Hormonal Method

The pill is a small tablet containing hormones that needs to be swallowed at the same time every day.




Highly effective

Widely available

Easy to use



    It’s the little tablet taken once a day.

    There are a few different types of pill to choose from, so it’s about finding the one that’s right for you. The combined pill contains estrogen and progestin and mini pill contains only one hormone, a progestin.1

    The pill can have many benefits, however remembering to take it on time is a must. The pill is only available by getting a prescription from a medical professional.1

    The Pill

    HOW TO

    The pill is an easy to use hormonal contraceptive: just swallow a tiny tablet every day. The pill works best if you take it every day on schedule, but almost everyone on the pill forgets to take it sometimes. Knowing what to do when you miss a birth control pill is important. You’ll need to know the brand name of the pill you’re on in order to use this tool. You can find the name on your pill pack or by calling your doctor or the drugstore where you got it.2

    Different pills have different cycles, with some pill types you have to take hormone- free pills during the breaks to maintain continuous intake.2


    • Highly effective when used correctly1
    • It’s easy to use2
    • It permits sexual spontaneity and doesn’t interrupt sex1
    • Some pills may reduce heavy and painful periods1
    • Some pills may have a positive effect on acne1
    • Easily reversed method of birth control if you hope to get pregnant3


    • No protection against sexually transmitted infections, including HIV3
      *HIV : human immunodeficiency virus
    • Skipping pills or taking them late may reduce effectiveness3
    • some women may experience depression or mood swings4
    • Some women experience breast tenderness, nausea, headache, weight gain3
    • Increased risk of high cholesterol, heart attack and stroke3
    • Increased risk of blood clots, especially for smokers and women older than 35 years of age3


      No, there are a few different types of pill to choose from, so it is about finding the one that is right for you. It’s important to take your tablets as directed because Forgetting to take your pill means it won’t be as effective.1

      The pill is an effective way to prevent pregnancy, If you follow the instructions and use the birth control pill correctly it gives you great protection against pregnancy.5

      No. The pill is a hormonal contraceptive, and your doctor will always ask about your medical history and any medications you take to determine which birth control pill is right for you.3

      Combination pills contains both estrogen and progestin, the mini-pill contains only progestin. Combination pills prevent your ovaries from releasing an egg, thicken cervical mucus and thin the lining of the uterus.

      All of these actions help keep sperm from joining the egg. The mini-pill slows an egg's progress through the fallopian tubes, thickens cervical mucus and thins the endometrium, all of which help prevent sperm from reaching the egg.

      The mini-pill sometimes also suppresses ovulation.3

      Yes, hormonal contraceptives can improve acne and hirsutism, also can help in Treatment of premenstrual syndrome, and irregular periods.6

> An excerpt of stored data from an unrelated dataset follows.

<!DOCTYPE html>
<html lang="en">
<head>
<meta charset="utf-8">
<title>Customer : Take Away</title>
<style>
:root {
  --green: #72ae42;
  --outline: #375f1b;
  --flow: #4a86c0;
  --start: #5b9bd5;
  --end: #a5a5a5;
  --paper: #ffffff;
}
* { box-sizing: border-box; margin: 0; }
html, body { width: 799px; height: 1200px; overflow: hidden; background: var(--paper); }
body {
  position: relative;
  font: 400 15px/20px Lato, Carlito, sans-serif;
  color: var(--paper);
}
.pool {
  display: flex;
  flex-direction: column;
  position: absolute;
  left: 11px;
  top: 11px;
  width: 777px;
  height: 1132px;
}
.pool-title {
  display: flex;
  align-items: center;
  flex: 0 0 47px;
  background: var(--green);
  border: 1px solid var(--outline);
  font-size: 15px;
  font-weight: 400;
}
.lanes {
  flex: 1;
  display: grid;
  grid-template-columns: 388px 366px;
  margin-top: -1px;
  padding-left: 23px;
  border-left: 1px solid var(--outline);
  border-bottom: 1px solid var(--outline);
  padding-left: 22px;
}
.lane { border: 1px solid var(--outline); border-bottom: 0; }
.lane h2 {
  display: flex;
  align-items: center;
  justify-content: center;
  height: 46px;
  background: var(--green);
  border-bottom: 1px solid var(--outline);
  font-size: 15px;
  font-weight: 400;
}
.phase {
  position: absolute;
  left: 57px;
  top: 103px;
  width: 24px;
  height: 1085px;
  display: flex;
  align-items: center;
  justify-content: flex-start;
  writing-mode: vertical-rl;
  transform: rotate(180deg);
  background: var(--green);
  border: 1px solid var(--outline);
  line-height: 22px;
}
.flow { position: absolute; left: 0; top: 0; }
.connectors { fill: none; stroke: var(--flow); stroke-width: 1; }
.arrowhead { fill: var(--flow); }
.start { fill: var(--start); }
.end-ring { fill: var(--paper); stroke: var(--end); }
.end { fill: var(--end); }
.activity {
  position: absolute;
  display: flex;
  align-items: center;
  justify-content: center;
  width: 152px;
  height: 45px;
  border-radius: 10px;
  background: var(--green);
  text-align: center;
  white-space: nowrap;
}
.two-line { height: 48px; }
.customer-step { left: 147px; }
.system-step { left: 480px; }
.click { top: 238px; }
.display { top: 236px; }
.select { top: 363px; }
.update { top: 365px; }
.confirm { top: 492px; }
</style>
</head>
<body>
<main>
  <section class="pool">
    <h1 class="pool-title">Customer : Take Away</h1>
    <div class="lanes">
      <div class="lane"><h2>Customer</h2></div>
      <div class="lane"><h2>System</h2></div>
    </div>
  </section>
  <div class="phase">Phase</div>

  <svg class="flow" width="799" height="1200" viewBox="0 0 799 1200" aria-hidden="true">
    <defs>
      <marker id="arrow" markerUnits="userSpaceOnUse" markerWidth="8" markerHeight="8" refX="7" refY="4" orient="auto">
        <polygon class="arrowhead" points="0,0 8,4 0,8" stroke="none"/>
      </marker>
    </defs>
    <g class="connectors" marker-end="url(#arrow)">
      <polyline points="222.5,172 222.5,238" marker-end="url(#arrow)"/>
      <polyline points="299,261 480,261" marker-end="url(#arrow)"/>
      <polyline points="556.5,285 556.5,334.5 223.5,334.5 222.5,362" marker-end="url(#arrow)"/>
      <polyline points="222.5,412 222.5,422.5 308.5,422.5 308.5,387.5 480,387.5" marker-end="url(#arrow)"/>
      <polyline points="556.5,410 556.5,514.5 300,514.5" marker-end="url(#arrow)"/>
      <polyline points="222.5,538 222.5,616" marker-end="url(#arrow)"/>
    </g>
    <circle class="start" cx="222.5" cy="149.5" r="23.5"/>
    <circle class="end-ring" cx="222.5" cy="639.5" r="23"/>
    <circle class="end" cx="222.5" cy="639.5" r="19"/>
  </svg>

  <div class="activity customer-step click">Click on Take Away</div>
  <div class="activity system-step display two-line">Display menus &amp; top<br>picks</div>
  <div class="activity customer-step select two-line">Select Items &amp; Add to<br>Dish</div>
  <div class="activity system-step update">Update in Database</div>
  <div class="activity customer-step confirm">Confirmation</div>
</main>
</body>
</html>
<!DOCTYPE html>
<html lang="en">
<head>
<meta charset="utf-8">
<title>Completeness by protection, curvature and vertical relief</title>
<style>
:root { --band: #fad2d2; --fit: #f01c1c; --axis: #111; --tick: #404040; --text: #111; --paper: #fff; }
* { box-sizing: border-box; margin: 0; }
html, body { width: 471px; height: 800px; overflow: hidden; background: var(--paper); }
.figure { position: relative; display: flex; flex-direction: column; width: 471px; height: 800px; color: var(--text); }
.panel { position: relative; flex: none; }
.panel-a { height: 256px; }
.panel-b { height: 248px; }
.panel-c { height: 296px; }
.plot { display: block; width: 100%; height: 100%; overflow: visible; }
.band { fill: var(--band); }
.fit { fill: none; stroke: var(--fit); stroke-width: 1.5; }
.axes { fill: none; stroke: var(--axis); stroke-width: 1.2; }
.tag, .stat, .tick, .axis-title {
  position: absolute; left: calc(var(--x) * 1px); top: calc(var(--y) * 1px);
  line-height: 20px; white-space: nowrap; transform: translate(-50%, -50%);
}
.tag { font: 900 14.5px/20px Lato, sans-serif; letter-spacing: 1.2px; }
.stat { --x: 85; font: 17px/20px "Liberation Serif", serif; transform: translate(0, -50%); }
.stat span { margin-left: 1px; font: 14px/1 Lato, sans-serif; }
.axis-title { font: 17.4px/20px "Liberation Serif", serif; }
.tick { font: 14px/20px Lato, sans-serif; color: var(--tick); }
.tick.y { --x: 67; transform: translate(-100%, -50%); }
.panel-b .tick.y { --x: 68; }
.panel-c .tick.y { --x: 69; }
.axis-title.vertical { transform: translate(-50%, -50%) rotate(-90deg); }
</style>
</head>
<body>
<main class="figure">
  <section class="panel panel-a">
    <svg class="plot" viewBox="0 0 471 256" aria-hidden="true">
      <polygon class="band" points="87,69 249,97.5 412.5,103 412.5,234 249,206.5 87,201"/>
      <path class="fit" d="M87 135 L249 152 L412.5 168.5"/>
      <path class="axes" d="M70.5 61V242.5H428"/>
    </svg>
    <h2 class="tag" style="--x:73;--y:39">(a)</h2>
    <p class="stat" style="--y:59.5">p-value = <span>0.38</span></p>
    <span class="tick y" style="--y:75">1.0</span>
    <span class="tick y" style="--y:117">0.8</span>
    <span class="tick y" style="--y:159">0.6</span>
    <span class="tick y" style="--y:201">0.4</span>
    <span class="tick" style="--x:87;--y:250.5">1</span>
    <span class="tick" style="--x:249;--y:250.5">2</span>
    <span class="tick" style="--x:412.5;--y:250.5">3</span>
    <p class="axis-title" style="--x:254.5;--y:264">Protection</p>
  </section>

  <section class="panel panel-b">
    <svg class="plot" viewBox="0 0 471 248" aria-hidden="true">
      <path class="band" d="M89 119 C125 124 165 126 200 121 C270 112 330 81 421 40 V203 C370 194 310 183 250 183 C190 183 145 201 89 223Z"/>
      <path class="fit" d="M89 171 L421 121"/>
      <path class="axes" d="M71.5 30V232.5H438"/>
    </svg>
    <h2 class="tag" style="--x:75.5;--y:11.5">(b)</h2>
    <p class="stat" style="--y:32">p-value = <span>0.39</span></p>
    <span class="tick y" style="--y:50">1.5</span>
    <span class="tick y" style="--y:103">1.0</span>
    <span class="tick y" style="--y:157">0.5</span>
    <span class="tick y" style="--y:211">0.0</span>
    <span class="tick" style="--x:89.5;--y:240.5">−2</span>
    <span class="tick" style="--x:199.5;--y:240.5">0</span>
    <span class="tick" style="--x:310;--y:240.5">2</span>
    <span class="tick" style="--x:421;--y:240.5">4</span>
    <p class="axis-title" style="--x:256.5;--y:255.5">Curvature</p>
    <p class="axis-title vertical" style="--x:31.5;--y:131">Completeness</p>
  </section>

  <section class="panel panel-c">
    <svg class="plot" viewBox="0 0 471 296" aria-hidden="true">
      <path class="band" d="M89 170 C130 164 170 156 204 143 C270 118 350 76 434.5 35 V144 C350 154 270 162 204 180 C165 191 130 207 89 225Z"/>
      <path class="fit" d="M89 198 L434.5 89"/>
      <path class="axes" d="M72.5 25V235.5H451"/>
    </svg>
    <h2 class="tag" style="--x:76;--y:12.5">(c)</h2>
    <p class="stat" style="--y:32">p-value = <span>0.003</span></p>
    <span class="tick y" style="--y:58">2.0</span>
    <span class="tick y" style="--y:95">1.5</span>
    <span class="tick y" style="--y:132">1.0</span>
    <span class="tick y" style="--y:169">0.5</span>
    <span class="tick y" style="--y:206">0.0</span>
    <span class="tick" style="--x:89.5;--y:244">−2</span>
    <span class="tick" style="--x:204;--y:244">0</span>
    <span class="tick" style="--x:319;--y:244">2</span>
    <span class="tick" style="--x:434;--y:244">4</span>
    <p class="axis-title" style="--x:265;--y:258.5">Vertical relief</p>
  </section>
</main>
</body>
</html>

      If you decide you want to get pregnant.2 Long-term use of oral contraceptives does not hurt a woman's chances of becoming pregnant.7

      You can start taking birth control pills as soon as you get them, any day of the week, and anytime during your menstrual cycle. But when you’ll be protected from pregnancy depends on when you start and the kind of pill you’re using.2

      It depends on the type of pill. Combination Pills: Most of them come in 28-day or 21-day packs, take 1 pill every day for 28 days (four weeks) in a row, and then start a new pack on day 29 (in case of 28-day pack), or Take 1 pill every day for 21 days (3 weeks) in a row. Then don’t take any pills for seven days (week 4). You’ll get your period during the fourth week while you aren’t taking any pills (in case of 21- day pack). progestin- only pills: only come in 28-day packs. All 28 pills have hormones. You must take progestin-only pills within the same 3 hours every day to be protected from pregnancy.2

      Women who have used [oral contraceptives, or OCs] for four years or more should be reassured because we found no evidence that long-term OC use deleteriously affects fecundability. Researchers found that long-term users of oral contraceptives, like short-term users, experienced a temporary delay in fertility, compared with those who were discontinuing barrier contraceptive methods. But also indicated that longer-term OC use was associated with a higher likelihood of pregnancy, compared with OC use for less than two years.7

      *OCs : oral contraceptives



      A coalition of international partners with an interest in sexual and reproductive health